Output all entries verbatim, dropping pictures.

*** Opening Supplied material ***

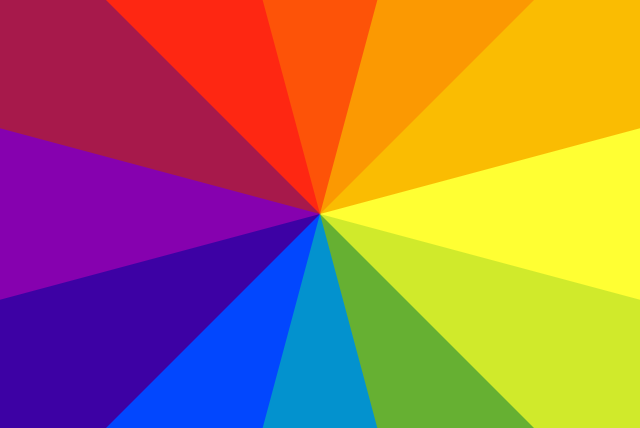
Give the GLSL for this background, as a WebGL 1 fragment shader.

```glsl
precision highp float;

// A twelve-sector painter's colour wheel fanning out from the canvas centre.
// Each sector is a wedge distance function; the wedges' edge coverages are
// blended and normalised, so every ray and the hub stay smooth.

#define SECTORS 12
#define HUB vec2(0.5, 0.5)
#define FIRST_AXIS 0.0
#define EDGE_PIXELS 1.0

uniform vec2 u_resolution;

const float TAU = 6.283185;

// Hues counter-clockwise, starting with the sector that points right
vec3 wheelColor(int sector) {
    if (sector == 0) return vec3(1.0, 1.0, 0.2);         // yellow
    if (sector == 1) return vec3(0.98, 0.737, 0.008);    // amber
    if (sector == 2) return vec3(0.984, 0.6, 0.008);     // orange
    if (sector == 3) return vec3(0.992, 0.325, 0.031);   // vermilion
    if (sector == 4) return vec3(0.996, 0.153, 0.071);   // red
    if (sector == 5) return vec3(0.655, 0.098, 0.294);   // crimson
    if (sector == 6) return vec3(0.525, 0.004, 0.686);   // purple
    if (sector == 7) return vec3(0.239, 0.004, 0.643);   // indigo
    if (sector == 8) return vec3(0.008, 0.278, 0.996);   // blue
    if (sector == 9) return vec3(0.012, 0.573, 0.808);   // cyan blue
    if (sector == 10) return vec3(0.4, 0.69, 0.196);     // green
    return vec3(0.816, 0.918, 0.169);                    // lime
}

// Signed distance to the sides of a wedge at the origin, positive inside
float wedgeDistance(vec2 p, float axisAngle, float halfAngle) {
    vec2 axis = vec2(cos(axisAngle), sin(axisAngle));
    float along = dot(p, axis);
    float across = abs(axis.x * p.y - axis.y * p.x);
    return along * sin(halfAngle) - across * cos(halfAngle);
}

void main() {
    vec2 p = (gl_FragCoord.xy - HUB * u_resolution) / u_resolution.y;
    float edgeWidth = EDGE_PIXELS / u_resolution.y;
    float sectorAngle = TAU / float(SECTORS);

    // Blend the sectors by coverage
    vec3 color = vec3(0.0);
    float total = 0.0;
    for (int i = 0; i < SECTORS; i++) {
        float axisAngle = FIRST_AXIS + float(i) * sectorAngle;
        float d = wedgeDistance(p, axisAngle, 0.5 * sectorAngle);
        float coverage = clamp(0.5 + d / edgeWidth, 0.0, 1.0);
        color += wheelColor(i) * coverage;
        total += coverage;
    }

    gl_FragColor = vec4(color / max(total, 0.001), 1.0);
}
```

*** Closing Supplied material ***

# Output of the task:
Give the GLSL for this background, as a WebGL 1 fragment shader.

```glsl
precision highp float;

// A twelve-sector painter's colour wheel fanning out from the canvas centre.
// Each sector is a wedge distance function; the wedges' edge coverages are
// blended and normalised, so every ray and the hub stay smooth.

#define SECTORS 12
#define HUB vec2(0.5, 0.5)
#define FIRST_AXIS 0.0
#define EDGE_PIXELS 1.0

uniform vec2 u_resolution;

const float TAU = 6.283185;

// Hues counter-clockwise, starting with the sector that points right
vec3 wheelColor(int sector) {
    if (sector == 0) return vec3(1.0, 1.0, 0.2);         // yellow
    if (sector == 1) return vec3(0.98, 0.737, 0.008);    // amber
    if (sector == 2) return vec3(0.984, 0.6, 0.008);     // orange
    if (sector == 3) return vec3(0.992, 0.325, 0.031);   // vermilion
    if (sector == 4) return vec3(0.996, 0.153, 0.071);   // red
    if (sector == 5) return vec3(0.655, 0.098, 0.294);   // crimson
    if (sector == 6) return vec3(0.525, 0.004, 0.686);   // purple
    if (sector == 7) return vec3(0.239, 0.004, 0.643);   // indigo
    if (sector == 8) return vec3(0.008, 0.278, 0.996);   // blue
    if (sector == 9) return vec3(0.012, 0.573, 0.808);   // cyan blue
    if (sector == 10) return vec3(0.4, 0.69, 0.196);     // green
    return vec3(0.816, 0.918, 0.169);                    // lime
}

// Signed distance to the sides of a wedge at the origin, positive inside
float wedgeDistance(vec2 p, float axisAngle, float halfAngle) {
    vec2 axis = vec2(cos(axisAngle), sin(axisAngle));
    float along = dot(p, axis);
    float across = abs(axis.x * p.y - axis.y * p.x);
    return along * sin(halfAngle) - across * cos(halfAngle);
}

void main() {
    vec2 p = (gl_FragCoord.xy - HUB * u_resolution) / u_resolution.y;
    float edgeWidth = EDGE_PIXELS / u_resolution.y;
    float sectorAngle = TAU / float(SECTORS);

    // Blend the sectors by coverage
    vec3 color = vec3(0.0);
    float total = 0.0;
    for (int i = 0; i < SECTORS; i++) {
        float axisAngle = FIRST_AXIS + float(i) * sectorAngle;
        float d = wedgeDistance(p, axisAngle, 0.5 * sectorAngle);
        float coverage = clamp(0.5 + d / edgeWidth, 0.0, 1.0);
        color += wheelColor(i) * coverage;
        total += coverage;
    }

    gl_FragColor = vec4(color / max(total, 0.001), 1.0);
}
```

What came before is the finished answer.